More problematic are TDKR's villains. Bane has provoked the most mixed reactions. If there's any element of this somewhat more realistic take on the Batman that brings this chapter closer to the outsized fantasy of the Bond films, it is this character. Hardy's face is covered with a mask for most of the film, so all one sees are cold, inexpressive eyes—the stare of a sociopath—coming through. Contrast this with Hardy's sing-song, jovial vocal inflections (still occasionally unintelligible due to digital manipulation), and Bane ends up as one weird cat. While nowhere near as anarchic a presence as Heath Ledger's Joker in the previous film, Bane is still chilling as a sort of emotional cipher. But he really is just a overblown henchman to the vicious, beautiful Talia al Ghul. A lot of TDKR depends on the reveal that she is the prime mover of much of the terrorism afflicting Gotham, the first of a series of surprises in the film's final act. But if you're a comic fan, well-versed in the Batman's history, you could see this reversal coming from midway through the film. And if you're just a casual fan, I'm not sure that the revelation doesn't play like something tacked on since there is little in the way of clues or setup that Cotillard's Miranda Tate is really Talia.
Batman's ultimate decision to sacrifice his life by flying the film's time-bomb over Gotham bay is a daring conclusion to the finale, but it is undercut by TDKR's final shot. At first, this shot seems designed to mirror the final shot of Inception, in which Nolan cuts to black before we learn if a top will stop spinning or not, key to interpreting the perspective of the entire movie. Nolan restages a scene Caine's Alfred had discussed with Wayne earlier in the film, a fantasy in which he had hoped to run into a happy Wayne sitting in a piazza in Italy while both were on separate holidays, silently acknowledging each other without causing any fuss. The final shot runs long enough that one thinks Nolan will cut to black after we see a closeup of Caine raising his glass to an unseen person offscreen. But then Nolan cuts to show us it is indeed Wayne sitting with the Catwoman's alter ego, Selina Kyle.
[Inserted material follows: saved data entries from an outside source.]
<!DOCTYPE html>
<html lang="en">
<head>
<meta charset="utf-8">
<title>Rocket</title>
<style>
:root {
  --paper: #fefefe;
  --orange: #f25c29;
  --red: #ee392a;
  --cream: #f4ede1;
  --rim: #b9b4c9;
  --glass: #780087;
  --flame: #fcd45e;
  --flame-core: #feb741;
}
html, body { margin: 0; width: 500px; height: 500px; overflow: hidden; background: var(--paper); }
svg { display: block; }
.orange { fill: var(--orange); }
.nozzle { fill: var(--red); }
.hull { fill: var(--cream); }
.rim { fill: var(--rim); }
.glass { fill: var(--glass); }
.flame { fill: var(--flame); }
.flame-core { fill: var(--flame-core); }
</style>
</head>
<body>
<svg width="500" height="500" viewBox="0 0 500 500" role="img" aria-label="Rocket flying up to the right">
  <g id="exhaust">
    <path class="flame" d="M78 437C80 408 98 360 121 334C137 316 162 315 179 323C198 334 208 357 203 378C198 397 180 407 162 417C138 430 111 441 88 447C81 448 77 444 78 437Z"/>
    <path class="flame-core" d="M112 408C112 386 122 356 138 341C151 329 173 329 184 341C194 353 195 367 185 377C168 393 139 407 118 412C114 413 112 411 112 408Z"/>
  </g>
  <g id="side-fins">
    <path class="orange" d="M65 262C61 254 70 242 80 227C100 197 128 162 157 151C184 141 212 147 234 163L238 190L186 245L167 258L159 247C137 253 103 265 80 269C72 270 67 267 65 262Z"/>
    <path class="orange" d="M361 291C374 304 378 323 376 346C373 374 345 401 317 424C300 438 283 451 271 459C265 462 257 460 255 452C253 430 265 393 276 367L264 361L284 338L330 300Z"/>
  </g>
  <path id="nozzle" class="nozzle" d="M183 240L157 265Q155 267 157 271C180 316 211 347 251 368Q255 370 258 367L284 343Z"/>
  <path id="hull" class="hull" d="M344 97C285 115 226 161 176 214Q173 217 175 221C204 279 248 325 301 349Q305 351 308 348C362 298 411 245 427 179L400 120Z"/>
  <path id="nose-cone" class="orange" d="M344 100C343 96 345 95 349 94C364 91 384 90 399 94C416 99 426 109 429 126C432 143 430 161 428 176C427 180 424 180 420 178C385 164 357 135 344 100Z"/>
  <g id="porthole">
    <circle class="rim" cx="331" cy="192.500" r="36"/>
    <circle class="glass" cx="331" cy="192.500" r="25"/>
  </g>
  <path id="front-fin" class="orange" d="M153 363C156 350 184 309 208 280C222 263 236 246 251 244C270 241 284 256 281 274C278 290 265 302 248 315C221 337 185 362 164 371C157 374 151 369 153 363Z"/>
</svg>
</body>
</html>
It was almost certainly a decision made at the request of Warner Bros., one that robs The Dark Knight Rises of some of its emotional effectiveness. But it is a nice grace note on which to end this iteration of the Batman franchise.